Australia could be one of the main beneficiaries of this dramatic increase in demand, where private companies and local governments alike are eager to expand the country’s nascent rare earths production. In 2021, Australia produced the fourth-most rare earths in the world. It’s total annual production of 19,958 tonnes remains significantly less than the mammoth 152,407 tonnes produced by China, but a dramatic improvement over the 1,995 tonnes produced domestically in 2011.

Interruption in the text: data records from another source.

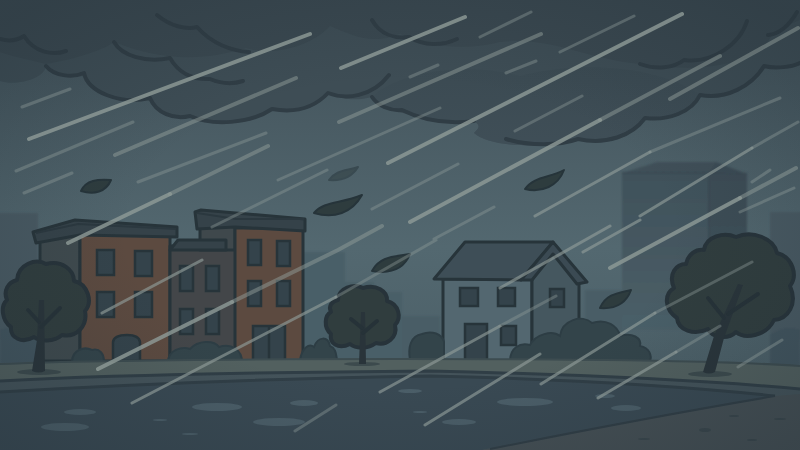
<!DOCTYPE html>
<html lang="en">
<head>
<meta charset="utf-8">
<title>Storm over the town</title>
<style>
:root{
  --ink:#27343a;
  --cloud-dark:#38464e;
  --cloud-mid:#3e4d55;
  --cloud-line:#303d45;
  --brick:#5c4a40;
  --brick-shade:#434649;
  --roof:#354249;
  --window:#34434b;
  --wall:#536770;
  --wall-shade:#45575f;
  --leaf:#303d3e;
  --leaf-line:#27333a;
  --bush:#33444a;
  --kerb:#52605f;
  --water:#394953;
  --puddle:#4b5e68;
  --rain:#8f9c98;
}
html,body{margin:0;height:100%;overflow:hidden;background:#394953}
.scene{display:block;width:800px;height:450px}
.outline{stroke:var(--ink);stroke-width:3;stroke-linejoin:round;stroke-linecap:round}
.window{fill:var(--window);stroke:var(--ink);stroke-width:2.5}
.cloud-edge{fill:none;stroke:var(--cloud-line);stroke-width:4;stroke-linecap:round;stroke-linejoin:round}
.foliage{fill:var(--leaf);stroke:var(--leaf-line);stroke-width:4;stroke-linejoin:round}
.trunk{fill:#29343a}
.twig{fill:none;stroke:#263238;stroke-width:4;stroke-linecap:round}
.leaf{fill:#2e3c3e;stroke:#26343a;stroke-width:2;stroke-linejoin:round}
.rain{fill:none;stroke:var(--rain);stroke-linecap:round}
.bush{fill:var(--bush);stroke:#2d3d44;stroke-width:2}
</style>
</head>
<body>
<svg class="scene" viewBox="0 0 800 450" role="img" aria-label="Heavy rain and wind over a town street with dark clouds, houses and trees">
  <defs>
    <linearGradient id="sky" x1="0" y1="0" x2="0" y2="1">
      <stop offset="0" stop-color="#404f57"/>
      <stop offset=".28" stop-color="#4a5c64"/>
      <stop offset=".55" stop-color="#536870"/>
      <stop offset=".82" stop-color="#4c6068"/>
    </linearGradient>
    <linearGradient id="tower" x1="0" y1="0" x2="0" y2="1">
      <stop offset="0" stop-color="#3f5059"/>
      <stop offset="1" stop-color="#4b5f68"/>
    </linearGradient>
    <linearGradient id="cloud" x1="0" y1="0" x2="0" y2="1">
      <stop offset="0" stop-color="#3a4951"/>
      <stop offset="1" stop-color="#404f58"/>
    </linearGradient>
    <radialGradient id="vignette" cx=".5" cy=".52" r=".68">
      <stop offset=".5" stop-color="#1f2c34" stop-opacity="0"/>
      <stop offset="1" stop-color="#1f2c34" stop-opacity=".3"/>
    </radialGradient>
    <filter id="haze" x="-10%" y="-10%" width="120%" height="120%"><feGaussianBlur stdDeviation="1.2"/></filter>
    <rect id="tall-window" class="window" width="17" height="25"/>
    <rect id="small-window" class="window" width="13" height="25"/>
  </defs>

  <rect id="sky-backdrop" width="800" height="450" fill="url(#sky)"/>

  <g id="skyline" filter="url(#haze)">
    <path fill="#485a63" d="M-5 213H38V340H-5Z"/>
    <path fill="#4a5e67" d="M300 252H345V282H374V292H402V360H300Z"/>
    <path fill="#4a5d66" d="M402 316H440V360H402ZM585 290H625V360H585Z"/>
    <path fill="#485a63" d="M770 212H805V340H770Z"/>
    <path fill="url(#tower)" d="M622 173L657 162H716L747 174V330H622Z"/>
    <path fill="#394a53" opacity=".55" d="M709 172L716 162L747 174V300H709Z"/>
    <path fill="none" stroke="#3a4a53" stroke-width="2" d="M622 173H709L747 174M709 173V260"/>
    <path fill="#42555e" d="M0 330Q20 322 40 334V364H0ZM770 335Q785 324 800 330V366H770Z"/>
  </g>

  <g id="clouds">
    <path fill="var(--cloud-mid)" d="M0 0H800V64C790 70 772 64 764 66C752 84 724 101 700 95C690 112 664 122 645 118C630 138 602 146 578 139C552 148 492 149 474 133C482 126 478 124 474 121C446 125 416 114 400 112C390 110 376 104 372 97C350 103 336 96 329 93C314 112 290 114 272 109C250 126 208 124 190 117C170 120 154 112 150 98C126 104 92 94 84 76C68 78 50 74 46 66C44 80 14 86 0 81Z"/>
    <path fill="var(--cloud-dark)" opacity=".65" d="M0 0H800V20C780 28 770 34 766 46C738 68 690 72 640 64C590 60 550 36 500 42C470 50 430 48 400 34C370 46 350 34 330 26C310 48 270 56 246 48C200 62 160 60 114 42C100 52 70 60 46 64C30 60 10 56 0 52Z"/>
    <path fill="url(#cloud)" opacity=".7" d="M372 97C400 70 470 62 520 76C580 60 660 66 700 95C690 112 664 122 645 118C630 138 602 146 578 139C552 148 492 149 474 133C482 126 478 124 474 121C440 125 390 114 372 97Z"/>
    <g class="cloud-edge">
      <path d="M46 66C54 76 72 78 84 73C88 92 120 105 150 98C156 113 174 120 190 116C212 126 250 124 272 109C294 113 314 108 328 93C346 100 372 97 389 75"/>
      <path d="M372 97C378 106 390 111 402 110C424 121 450 124 474 121"/>
      <path d="M506 139C530 146 558 146 578 139C606 145 632 136 645 118C668 121 692 112 700 95C726 100 752 86 764 66C776 69 792 67 800 63"/>
      <path d="M640 64C656 70 674 68 684 60C712 64 740 44 747 21"/>
      <path d="M114 42C122 56 146 63 170 58C178 72 192 80 210 79C222 84 234 84 243 81"/>
      <path d="M157 15C170 26 186 30 197 27C212 44 232 51 249 52"/>
      <path d="M372 20C380 34 394 39 409 37C424 46 442 46 457 39"/>
      <path d="M0 39C10 42 18 40 24 36C34 52 52 56 66 51"/>
      <path d="M768 35C780 34 790 24 797 12"/>
    </g>
  </g>

  <g id="brick-block">
    <path class="outline" fill="#3f4a4e" d="M40 238L80 232V361H40Z"/>
    <path class="outline" fill="var(--brick)" d="M80 234H170V361H80Z"/>
    <path class="outline" fill="var(--brick-shade)" d="M170 246H236V361H170Z"/>
    <path class="outline" fill="#3f484c" d="M200 227L235 226V250H200Z"/>
    <path class="outline" fill="var(--brick)" d="M235 228H303V361H235Z"/>
    <path class="outline" fill="var(--roof)" d="M33 232L75 220L177 227V237L80 235L36 243Z"/>
    <path class="outline" fill="var(--roof)" d="M178 240H226V250H170Z"/>
    <path class="outline" fill="var(--roof)" d="M195 212L201 210L305 219V231L235 227L197 229Z"/>
    <path fill="none" stroke="#2b383f" stroke-width="2" d="M36 233L78 224L176 229M197 213L236 219H304"/>
    <use href="#tall-window" x="97" y="250"/>
    <use href="#tall-window" x="135" y="251"/>
    <use href="#tall-window" x="97" y="292"/>
    <use href="#tall-window" x="135" y="292"/>
    <use href="#small-window" x="180" y="266"/>
    <use href="#small-window" x="206" y="266"/>
    <use href="#small-window" x="180" y="309"/>
    <use href="#small-window" x="206" y="309"/>
    <use href="#small-window" x="248" y="240"/>
    <use href="#small-window" x="277" y="241"/>
    <use href="#small-window" x="248" y="281"/>
    <use href="#small-window" x="277" y="281"/>
    <path class="window" d="M113 361V342Q114 335 127 335Q139 335 140 342V361Z"/>
    <path class="window" d="M253 361V326H285V361ZM269 326V361"/>
  </g>

  <g id="cottage">
    <path class="outline" fill="var(--wall)" d="M443 279H532V361H443Z"/>
    <path class="outline" fill="var(--wall-shade)" d="M532 280L555 245L579 280V345L532 361Z"/>
    <path class="outline" fill="#3e4e57" d="M434 279L465 242H553L521 280Z"/>
    <path class="outline" fill="#3b4a53" d="M521 280L553 242L587 282L577 284L553 254L532 280Z"/>
    <rect class="window" x="460" y="288" width="18" height="18"/>
    <rect class="window" x="498" y="288" width="17" height="18"/>
    <rect class="window" x="550" y="289" width="14" height="18"/>
    <rect class="window" x="501" y="326" width="15" height="19"/>
    <path class="window" d="M465 361V324H487V361Z"/>
  </g>

  <g id="bushes">
    <path class="bush" d="M72 362C72 350 84 346 92 350C100 348 104 354 104 362Z"/>
    <path class="bush" d="M168 362C168 350 182 346 190 349C198 340 214 340 219 347C232 343 242 350 242 362Z"/>
    <path class="bush" d="M300 360C302 348 309 343 314 347C318 336 328 336 330 346C336 348 336 354 337 360Z"/>
    <path class="bush" d="M410 360C408 348 410 336 422 334C432 330 442 334 444 342V360Z"/>
    <path class="bush" d="M510 361C510 348 520 342 530 345C536 334 552 330 560 336C562 320 582 314 592 323C606 318 618 326 620 336C632 332 642 338 640 346C650 348 652 356 650 361Z"/>
  </g>

  <g id="ground">
    <path fill="var(--kerb)" d="M0 364C140 358 660 356 800 366V400H0Z"/>
    <path fill="none" stroke="#3d4c50" stroke-width="2" d="M0 364C140 358 660 356 800 366"/>
    <path fill="#44535a" d="M0 381C130 374 300 372 430 371C560 374 690 379 800 389V450H0Z"/>
    <path fill="var(--water)" d="M0 392C140 384 300 378 430 376C560 379 680 386 775 396C680 412 580 432 482 450H0Z"/>
    <path fill="none" stroke="#303e46" stroke-width="3" d="M0 381C130 374 300 372 430 371C560 374 690 379 800 389M0 392C140 384 300 378 430 376C560 379 680 386 775 396"/>
    <path fill="#454f54" d="M482 450C580 432 680 412 775 396L800 394V450Z"/>
    <path fill="none" stroke="#303d45" stroke-width="2" d="M490 449C585 430 680 412 775 396"/>
    <g fill="var(--puddle)">
      <ellipse cx="80" cy="412" rx="16" ry="3"/>
      <ellipse cx="65" cy="427" rx="24" ry="4"/>
      <ellipse cx="217" cy="407" rx="25" ry="4"/>
      <ellipse cx="279" cy="422" rx="26" ry="4"/>
      <ellipse cx="304" cy="403" rx="14" ry="3"/>
      <ellipse cx="410" cy="391" rx="12" ry="2"/>
      <ellipse cx="459" cy="422" rx="17" ry="3"/>
      <ellipse cx="525" cy="402" rx="28" ry="4"/>
      <ellipse cx="626" cy="408" rx="15" ry="3"/>
      <ellipse cx="605" cy="396" rx="10" ry="2"/>
      <ellipse cx="420" cy="412" rx="7" ry="1"/>
      <ellipse cx="160" cy="420" rx="7" ry="1"/>
      <ellipse cx="190" cy="434" rx="8" ry="1"/>
    </g>
    <g fill="#39454b">
      <ellipse cx="644" cy="439" rx="6" ry="1"/>
      <ellipse cx="705" cy="430" rx="6" ry="2"/>
      <ellipse cx="734" cy="416" rx="5" ry="1"/>
      <ellipse cx="752" cy="440" rx="5" ry="1"/>
      <ellipse cx="780" cy="419" rx="6" ry="1"/>
    </g>
    <g fill="#3c4a4d">
      <ellipse cx="39" cy="372" rx="22" ry="3"/>
      <ellipse cx="362" cy="364" rx="18" ry="2"/>
      <ellipse cx="710" cy="374" rx="22" ry="3"/>
    </g>
  </g>

  <g id="trees">
    <g id="tree-left">
      <path class="foliage" d="M17 280C18 264 36 258 46 264C62 260 74 270 74 281C88 284 93 302 85 311C88 326 76 338 62 335C54 342 40 342 34 337C22 344 10 338 11 327C2 321 0 306 7 300C3 291 8 282 17 280Z"/>
      <path class="trunk" d="M39 300H44L45 371Q39 374 32 371L37 340Z"/>
      <path class="twig" d="M41 327L60 308M39 322L28 310"/>
    </g>
    <g id="tree-middle">
      <path class="foliage" d="M338 300C338 288 354 283 363 288C376 284 388 291 387 301C399 304 402 318 395 325C398 338 386 346 376 343C368 349 356 349 350 344C338 350 329 343 331 334C323 327 325 315 331 312C328 306 332 301 338 300Z"/>
      <path class="trunk" d="M361 312H365L366 364H359Z"/>
      <path class="twig" d="M363 333L377 321M362 328L351 319"/>
    </g>
    <g id="tree-right">
      <path class="foliage" d="M704 250C706 236 724 232 736 237C752 230 774 238 777 253C793 257 798 276 790 286C798 304 788 319 774 320C766 337 744 339 736 332C728 340 712 338 708 329C694 336 678 330 677 318C664 309 664 294 674 288C668 274 676 264 686 264C688 254 696 249 704 250Z"/>
      <path class="trunk" d="M738 284L743 285L724 338L715 372Q709 375 703 372L714 336Z"/>
      <path class="twig" d="M728 314L758 294M724 318L708 298"/>
    </g>
  </g>

  <g id="flying-leaves" class="leaf">
    <path d="M81 191C86 180 98 179 111 180C106 192 94 195 81 191Z"/>
    <path d="M314 213C324 201 340 204 362 195C352 213 334 219 314 213Z"/>
    <path d="M372 271C380 256 394 257 410 254C404 269 390 274 372 271Z"/>
    <path d="M525 189C534 176 550 178 564 170C558 186 542 193 525 189Z"/>
    <path d="M600 308C606 294 618 293 631 290C626 304 614 309 600 308Z"/>
    <path opacity=".5" d="M329 180C336 170 346 171 358 167C352 177 342 181 329 180Z"/>
  </g>

  <rect id="edge-shade" width="800" height="450" fill="url(#vignette)"/>

  <g id="rainfall" class="rain">
    <path stroke-width="4" opacity=".8" d="M29 139L310 34M341 68L465 17M388 163L682 14M410 222L600 120M68 243L170 194M98 369L232 302M610 268L740 198"/>
    <path stroke-width="4" opacity=".5" d="M115 155L296 78M339 122L541 34M600 120L720 56M170 194L268 146M232 302L338 250L382 226M670 99L798 28M740 198L796 168"/>
    <path stroke-width="3" opacity=".65" d="M102 313L202 260M132 403L336 297M380 392L500 326M425 425L540 354M541 384L655 313M598 398L676 352M500 288L610 226M535 216L650 152M640 216L752 148M583 252L640 220"/>
    <path stroke-width="3" opacity=".4" d="M16 171L133 122M138 182L266 133M24 193L72 173M22 107L70 89M212 227L327 170M278 180L440 108M372 209L458 164M434 239L494 207M336 297L436 240M500 326L556 296M655 313L752 262M676 352L720 326M650 152L780 98M752 148L798 122M740 212L794 188M738 367L782 340M295 431L336 405M515 131L582 96M560 52L634 16M480 37L531 12M506 73L536 61M410 77L438 65M752 182L770 170"/>
  </g>
</svg>
</body>
</html>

The dominance of China in the rare earths space has also encouraged other countries, notably the US, to look further afield for rare earth deposits to diversify their supply of the increasingly vital minerals. With the US eager to ringfence rare earth production within its allies as part of the Inflation Reduction Act, including potentially allowing the Department of Defense to invest in Australian rare earths, there could be an unexpected windfall for Australian rare earths producers.

The mine’s concentrator can produce around 240,000 tonnes of ore, including around 26,500 tonnes of rare earth oxides.

Gavin John Lockyer, CEO of Arafura Resources